First, Michelle Knight heard pounding on the door. Then, there was silence.
A year later, she still remembers the dread she felt that day.
Rescuers were banging on the door after learning Knight and fellow captive Georgina "Gina" DeJesus were trapped inside. But Knight and DeJesus didn't know the police were coming.
"For me it was the most awesome day ever. But it was also terrifying at the same time, because me and Gina actually thought someone was breaking in," Knight told CNN's Anderson Cooper in an interview that aired Wednesday. "We laugh about it now."
But at the time, it was anything but funny. The two women huddled in their boarded-up bedroom, afraid burglars were coming for them, Knight said.
That terror turned to relief, Knight said, when she caught a glimpse of a police badge and heard a police radio.
It wasn't long before she jumped into the police officer's arms.
"I ran right into her arms," Knight recalled, "and I literally choked her. ... (and) I said, 'Please don't let me go. Please don't put me down.'"
At 32 years old, Knight walked out the front door of 2207 Seymour Avenue for the very first and last time.
Confrontation in court
For 11 years, Knight was brutally raped and tortured in Ariel Castro's "house of horrors."
Rescuers freed her, along with fellow captives DeJesus and Amanda Berry, a year ago from the Cleveland home, drawing national attention to the horrific case.
Knight was rushed to a hospital, where she was treated for a long list of health issues due to the years of beatings and neglect.
Although she was free, she was also alone. With no family to speak of, friends or home to go to, she took refuge at an assisted living facility outside Cleveland, where she prepared to face her captor in court.

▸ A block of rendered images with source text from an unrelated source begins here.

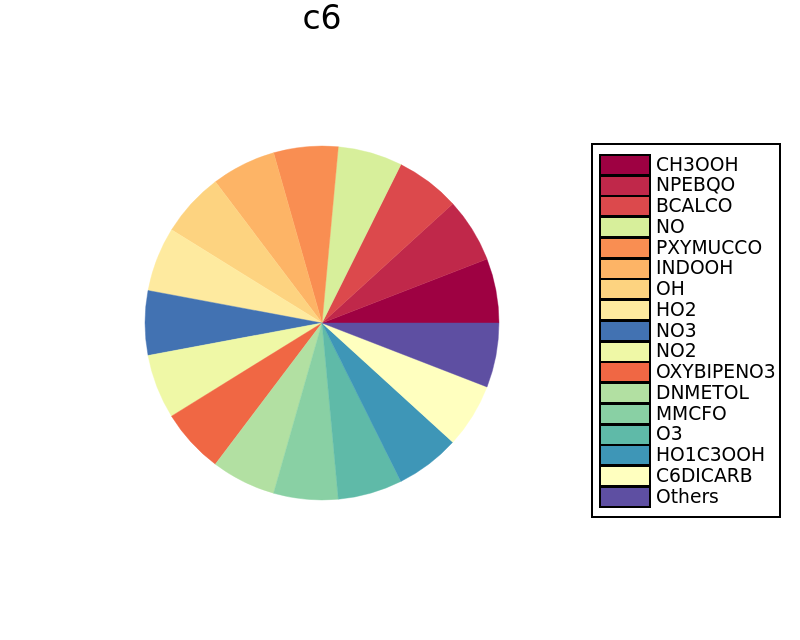
<!DOCTYPE html>
<html lang="en">
<head>
<meta charset="utf-8">
<title>c6</title>
<style>
:root {
  --ink: #000;
  --paper: #fff;
  --ch3ooh: #9e0142;
  --npebqo: #c0284a;
  --bcalco: #dc494c;
  --no: #d7ef9b;
  --pxymucco: #f98e52;
  --indooh: #fdb466;
  --oh: #fdd380;
  --ho2: #feea9f;
  --no3: #4272b2;
  --no2: #eff8a6;
  --oxybipeno3: #f06744;
  --dnmetol: #b2e0a2;
  --mmcfo: #89d0a4;
  --o3: #5fbaa8;
  --ho1c3ooh: #3e96b7;
  --c6dicarb: #ffffbf;
  --others: #5e4fa2;
}
* { box-sizing: border-box; margin: 0; padding: 0; }
html, body { width: 800px; height: 640px; overflow: hidden; background: var(--paper); }
.chart {
  display: grid;
  grid-template-columns: 354px 190px;
  grid-template-rows: 36px 375px;
  column-gap: 92px;
  row-gap: 107px;
  width: 800px;
  height: 640px;
  padding-left: 145px;
  color: var(--ink);
  font-family: "DejaVu Sans", sans-serif;
}
.title { grid-column: 1; font-size: 33px; font-weight: 400; line-height: 36px; text-align: center; }
.pie { grid-area: 2 / 1; width: 354px; height: 354px; margin-top: 3px; overflow: visible; }
.pie use { fill: var(--series); stroke: var(--series); stroke-width: 0.4; }
.legend {
  grid-area: 2 / 2;
  display: flex;
  flex-direction: column;
  padding: 9.5px 0 0 6px;
  border: 2px solid var(--ink);
  list-style: none;
  font-size: 18.7px;
}
.legend li { display: flex; align-items: center; gap: 5px; height: 20.75px; line-height: 20.75px; white-space: nowrap; }
.legend li::before {
  content: "";
  flex: none;
  width: 48px;
  height: 18px;
  border: 2px solid var(--ink);
  background: var(--series);
}
.ch3ooh { --series: var(--ch3ooh); }
.npebqo { --series: var(--npebqo); }
.bcalco { --series: var(--bcalco); }
.no { --series: var(--no); }
.pxymucco { --series: var(--pxymucco); }
.indooh { --series: var(--indooh); }
.oh { --series: var(--oh); }
.ho2 { --series: var(--ho2); }
.no3 { --series: var(--no3); }
.no2 { --series: var(--no2); }
.oxybipeno3 { --series: var(--oxybipeno3); }
.dnmetol { --series: var(--dnmetol); }
.mmcfo { --series: var(--mmcfo); }
.o3 { --series: var(--o3); }
.ho1c3ooh { --series: var(--ho1c3ooh); }
.c6dicarb { --series: var(--c6dicarb); }
.others { --series: var(--others); }
</style>
</head>
<body>
<main class="chart">
  <h1 class="title">c6</h1>
  <svg class="pie" viewBox="-177 -177 354 354" role="img" aria-label="Pie chart with seventeen equal slices">
    <defs>
      <path id="slice" d="M0 0H177A177 177 0 0 0 165 -63.9Z"/>
    </defs>
    <use href="#slice" class="ch3ooh"/>
    <use href="#slice" class="npebqo" transform="rotate(-21.18)"/>
    <use href="#slice" class="bcalco" transform="rotate(-42.35)"/>
    <use href="#slice" class="no" transform="rotate(-63.53)"/>
    <use href="#slice" class="pxymucco" transform="rotate(-84.71)"/>
    <use href="#slice" class="indooh" transform="rotate(-105.88)"/>
    <use href="#slice" class="oh" transform="rotate(-127.06)"/>
    <use href="#slice" class="ho2" transform="rotate(-148.24)"/>
    <use href="#slice" class="no3" transform="rotate(-169.41)"/>
    <use href="#slice" class="no2" transform="rotate(-190.59)"/>
    <use href="#slice" class="oxybipeno3" transform="rotate(-211.76)"/>
    <use href="#slice" class="dnmetol" transform="rotate(-232.94)"/>
    <use href="#slice" class="mmcfo" transform="rotate(-254.12)"/>
    <use href="#slice" class="o3" transform="rotate(-275.29)"/>
    <use href="#slice" class="ho1c3ooh" transform="rotate(-296.47)"/>
    <use href="#slice" class="c6dicarb" transform="rotate(-317.65)"/>
    <use href="#slice" class="others" transform="rotate(-338.82)"/>
  </svg>
  <ul class="legend">
    <li class="ch3ooh">CH3OOH</li>
    <li class="npebqo">NPEBQO</li>
    <li class="bcalco">BCALCO</li>
    <li class="no">NO</li>
    <li class="pxymucco">PXYMUCCO</li>
    <li class="indooh">INDOOH</li>
    <li class="oh">OH</li>
    <li class="ho2">HO2</li>
    <li class="no3">NO3</li>
    <li class="no2">NO2</li>
    <li class="oxybipeno3">OXYBIPENO3</li>
    <li class="dnmetol">DNMETOL</li>
    <li class="mmcfo">MMCFO</li>
    <li class="o3">O3</li>
    <li class="ho1c3ooh">HO1C3OOH</li>
    <li class="c6dicarb">C6DICARB</li>
    <li class="others">Others</li>
  </ul>
</main>
</body>
</html>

"After 11 years, I am finally being heard, and it's liberating," she said in a powerful statement at Castro's sentencing describing the abuse she endured.
"You took 11 years of my life away, and I have got it back. I spent 11 years in hell, and now your hell is just beginning," she told Castro.
Knight told CNN she was determined to speak out.
"It was important to me to express how I felt about what he did and how he did it and let the judge know that he needed to be punished," she said.
Hope for the future
One year later, Knight is in a very different place. While Berry and DeJesus have largely stayed out of the public eye, Knight has done the opposite -- appearing at public events and writing a book, "Finding Me," in hopes that her experiences will help people know they can survive anything.
Castro, the daily devil in these three women's lives for so long, is now out of the picture.
He killed himself in prison last September, just a month into serving his prison sentence of life plus 1,000 years.
"I understand why he did it," Knight said. "He couldn't face what he did with his head held high. He had to face it like a coward, 'cause he was ashamed and embarrassed of what he done. And he didn't want what he did to us to happen to him."
Now, armed with friends and a good support system, Knight said she's giving a voice to other people who are missing, like she once was.
"I was considered a forgotten one," she said. "That's a reason why I made a poem and said that all the people that are out there, they're not forgotten in my eyes. Never."
And she's focused on starting over.
The past year, she said, has been "overwhelming but amazing as hell."
She has changed her name to Lily, after her favorite flower. She's back in school with the hope of opening her own restaurant.
And she's planning to get a new tattoo with a message of survival: "God gave us this chosen life because He knew we could handle it."
After what she's been through, Knight said there's nothing she can't handle.